login

Movie Ratings, Family Movie Reviews & More!

Still shot from the movie: Get Smart.

Get Smart

The world's safety is at risk when the terrorist organization KAOS starts killing operatives from CONTROL, the USA's top spy agency. There is only one person who can stop this terrible calamity: Maxwell Smart (Steve Carell), an unknown systems analyst. Paired up with Agent 99 (Anne Hathaway), the newly promoted operative sets out to save mankind-- but his bumbling ways soon prove to be the greatest threat of all. Get Smart is based on the TV series of the same name. Get the movie review and more. »

0

Overall: C
Violence: C
Sexual Content: C
Language: C-
Drugs/Alcohol: B
Theater Release: 19 Jun 2008
Video Release: 02 Nov 2008
MPAA Rating: PG-13
See Canadian Ratings
How We Determine Our Grades

In the 1960s, the Cold War provided plenty of fodder for drama and humor alike. Maxwell Smart, a incompetent and nasally secret agent skillfully played by Don Adams in the Get Smart TV series, provided the comedy as he and his partner Agent 99 (Barbara Feldon) fought off the advances of evil.

Now Steve Carrell is trying his hand at reinventing the bumbling, but lovable hero. Working in a cement and steel office entombed deep beneath the streets of Washington D.C., Max Smart is an analyst who toils along side CONTROL agents monitoring the activities of Russia's KAOS organization. However, when the identities of the field officers are compromised, the agency needs a fresh face so Smart is promoted from his desk job and sent out to track down the source of stolen radioactive material being used for bombs.

Teaming up with an operation-savvy veteran, Agent 99 (Anne Hathaway), the twosome embarks on a cross-continent race to restore world peace. Outfitted with a multi-function Swiss Army knife and exploding dental floss, they infiltrate the domain of conspirators Siegfried (Terence Stamp) and Shtarker (Ken Davitian) while Agents 23 (Dwayne Johnson), 91 (Terry Crews) and Larabee (David Koechner) try and run the office under the direction of The Chief (Alan Arkin).

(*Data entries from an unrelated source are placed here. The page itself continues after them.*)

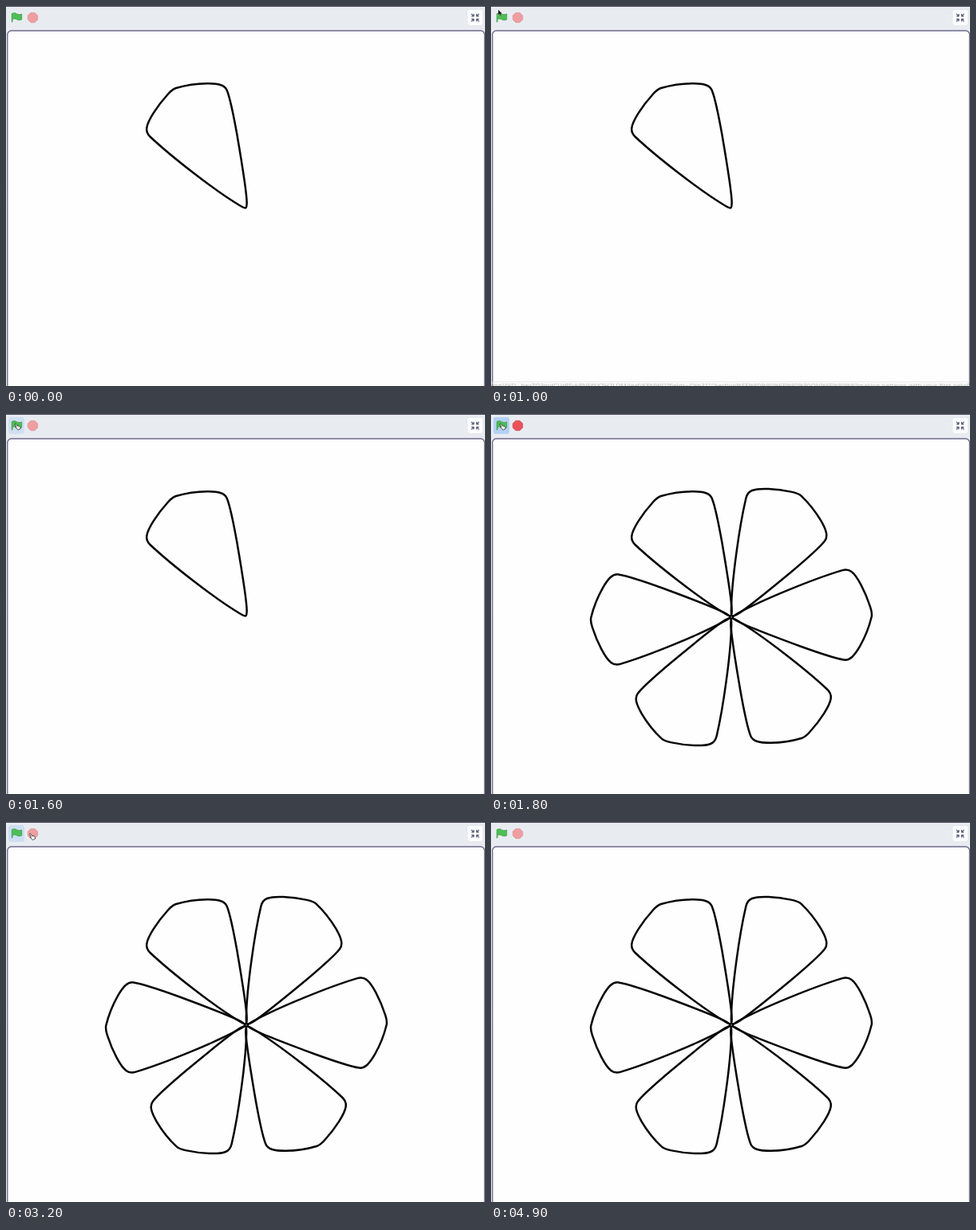
These frames come from a looping animation (600x477 px, 5000 ms). An HTML page:

```html
<!DOCTYPE html>
<html lang="en">
<head>
<meta charset="utf-8">
<title>Flower stage</title>
<style>
html, body { margin: 0; width: 100%; height: 100%; overflow: hidden; background: #e8ecf1; }
svg { display: block; width: 600px; height: 477px; }
text { font: 8px "Open Sans", sans-serif; fill: #555; white-space: pre; }
</style>
</head>
<body>
<svg viewBox="0 0 600 477" xmlns="http://www.w3.org/2000/svg">
  <defs>
    <path id="petal" d="M301.6 248C302.2 238 297 206 289.5 162C284.5 134 280 114 276.8 106
      C274 99 266 97.2 252 97.2C236 97.4 223 100 213 103C209 104.2 207 106 203 110.5
      C189 126 177.5 144 176.3 153C175.6 158 177.5 161.2 181 164.5
      C207 189 262 232 293 250.5C299.5 254.3 301.4 255.8 301.6 248Z"/>
  </defs>
  <path d="M0 .5H600" stroke="#4b4b60"/>
  <rect x="1.8" y="31" width="597.7" height="470" rx="5" fill="#fefefe" stroke="#6d6b8c" stroke-width="1.4"/>

  <rect id="glow" x="3" y="4" width="20" height="21" rx="3" fill="#4c97ff"/>
  <path d="M7.3 9.6C10 8.1 11.8 8.8 13.6 9.9C15.6 11.1 17.4 10.9 19.7 10V17
    C17.4 18 15.5 18 13.5 16.8C11.5 15.7 9.9 15.6 8 16.5V20H7.3Z"
    fill="#4cbf56" stroke="#45a049" stroke-width=".9" stroke-linejoin="round"/>
  <path id="stop" d="M30.9 8.4H36.1L39.7 12V17.1L36.1 20.7H30.9L27.3 17.1V12Z" stroke-width=".7" stroke-linejoin="round"/>

  <rect x="578" y="4.5" width="19.5" height="20" rx="3" fill="#fdfdfe" stroke="#dde1e8" stroke-width=".6"/>
  <g id="shrink" fill="none" stroke="#575e75" stroke-width="1.3" stroke-linecap="round" stroke-linejoin="round"></g>

  <g id="flower" fill="none" stroke="#050505" stroke-width="2.5" stroke-linejoin="round"></g>

  <g id="status">
    <rect x="-4" y="471.5" width="602" height="12" rx="2" fill="#f1f1f1" stroke="#cfcfcf" stroke-width=".8"/>
    <text x="-1" y="479">ting/4KD...bexTQ3mdCUrRSvkPNEfXX7H2LOM/leaf/KRMWQ?fields={"ab31":"section%EF%80%80%EF%80%80ON%EF%80%80making-patterns-with-your-first-petal"}</text>
  </g>

  <path id="arrow" d="M0 0V7.2L1.7 5.7L3 8.3L4.2 7.7L3 5.2H5.2Z" fill="#111" stroke="#fff" stroke-width=".3"/>
  <path id="hand" d="M0 .8C.3 -.1 1.4 -.1 1.8 .8L3 2.8L5.5 3.2C6.5 3.5 7 4.5 7.1 6.5L4.3 8L1.2 5.4C.7 4.7 1.2 4.2 2 4.6Z"
    fill="#fff" stroke="#222" stroke-width=".8" stroke-linejoin="round"/>
</svg>
<script>
const LOOP = 5000;
const el = id => document.getElementById(id);
const copies = (n, make) => Array.from({ length: n }, (_, i) => make(i)).join('');

el('flower').innerHTML = copies(6, i =>
  `<use href="#petal" transform="rotate(${i * 60} 301 255)"/>`);
el('shrink').innerHTML = copies(4, i =>
  `<path transform="rotate(${i * 90} 587.7 14.6)" d="M583.3 10.2L585.7 12.6M585.9 10.4V12.8H583.5"/>`);

// Rows are [time, ...values]; the last row reached holds.
const at = (rows, t) => rows.filter(r => r[0] <= t).pop().slice(1);

const pointer = [
  [0, '', 0, 0], [800, 'arrow', 5, -4], [1000, 'arrow', 9, 4.5],
  [1100, 'hand', 10, 10], [1200, 'hand', 11, 12],
  [2900, 'hand', 14, 13], [3000, 'hand', 21, 14], [3100, 'hand', 27, 15],
  [3200, 'hand', 29.5, 14.5], [3500, '', 0, 0]
];
const glow = [[0, 0], [1100, .08], [1200, .15], [1700, .15], [1800, .32], [2100, .24], [2200, .16], [3300, .08], [3400, 0]];
const status = [[0, 0], [1000, .4], [1100, 1], [1500, .5], [1600, 0]];
const running = [[0, 0], [1800, 1], [2100, .5], [2200, 0]];
const drawn = [[0, 1], [1800, 6]];

const mix = (a, b, k) => `rgb(${a.map((v, i) => Math.round(v + (b[i] - v) * k))})`;

function draw(t) {
  const [kind, x, y] = at(pointer, t);
  for (const id of ['arrow', 'hand']) {
    el(id).style.display = id === kind ? '' : 'none';
    el(id).setAttribute('transform', `translate(${x} ${y})`);
  }
  el('glow').style.opacity = at(glow, t)[0];
  el('status').style.opacity = at(status, t)[0];
  const on = at(running, t)[0];
  el('stop').style.fill = mix([238, 157, 160], [236, 82, 90], on);
  el('stop').style.stroke = mix([222, 146, 151], [200, 68, 78], on);
  const count = at(drawn, t)[0];
  [...el('flower').children].forEach((p, i) => p.style.display = i < count ? '' : 'none');
}

const start = performance.now();
function tick(now) {
  draw(Math.max(0, now - start) % LOOP);
  requestAnimationFrame(tick);
}
draw(0);
requestAnimationFrame(tick);
</script>
</body>
</html>
```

In the film, Carrell and his cohorts offer plenty of laughs as the eager but inept agent bungles one job after another. Plummeting from a plane without a parachute, harpooning himself with a mini crossbow and accidentally inhaling a potent tranquilizer are only a few of the mishaps Max endures. Luckily, the proficient, though often exasperated, Agent 99 is there to save the mission.

However, many of the movie's other jokes come with plenty of sexual undertones. Innuendos, name-calling, and suggestive flirting are teamed with scenes of male buttock nudity, man-to-man kissing and agents caught in compromising activities. Frequent depictions of gunfire, shootings, explosions and hand-to-hand conflict are also shown.

While the 60's were anything but a simple era, Get Smart still took an ingenuous approach to fighting evil. In the case of Maxwell, even his naiveness and incompetence proved to be a useable, if not effective means, of containing KAOS. Today's Get Smart seems to have lost some of that innocence. The former agency's obsession with nifty gadgets and secret codes has also diminished, with the script relying instead on special effects and sexual jokes to elicit laughs.

Unfortunately despite Carrell's convincing ability to deadpan his role, along with a cast of other comedic talents, this updated spy spoof falls short of being a smart choice for families seeking kid-friendly entertainment.

Get Smart is rated PG-13: for some rude humor, action violence and language.

Cast: Steve Carell, Anne Hathaway, Rock, Alan Arkin.
Studio: 2008 Warner Brothers Pictures

Join the Conversation

About the Reviewer: Kerry Bennett

© One Voice Communications Ltd. | About Parent Previews | FAQ | Making the Grades | Privacy Policy | Terms of Service | Contact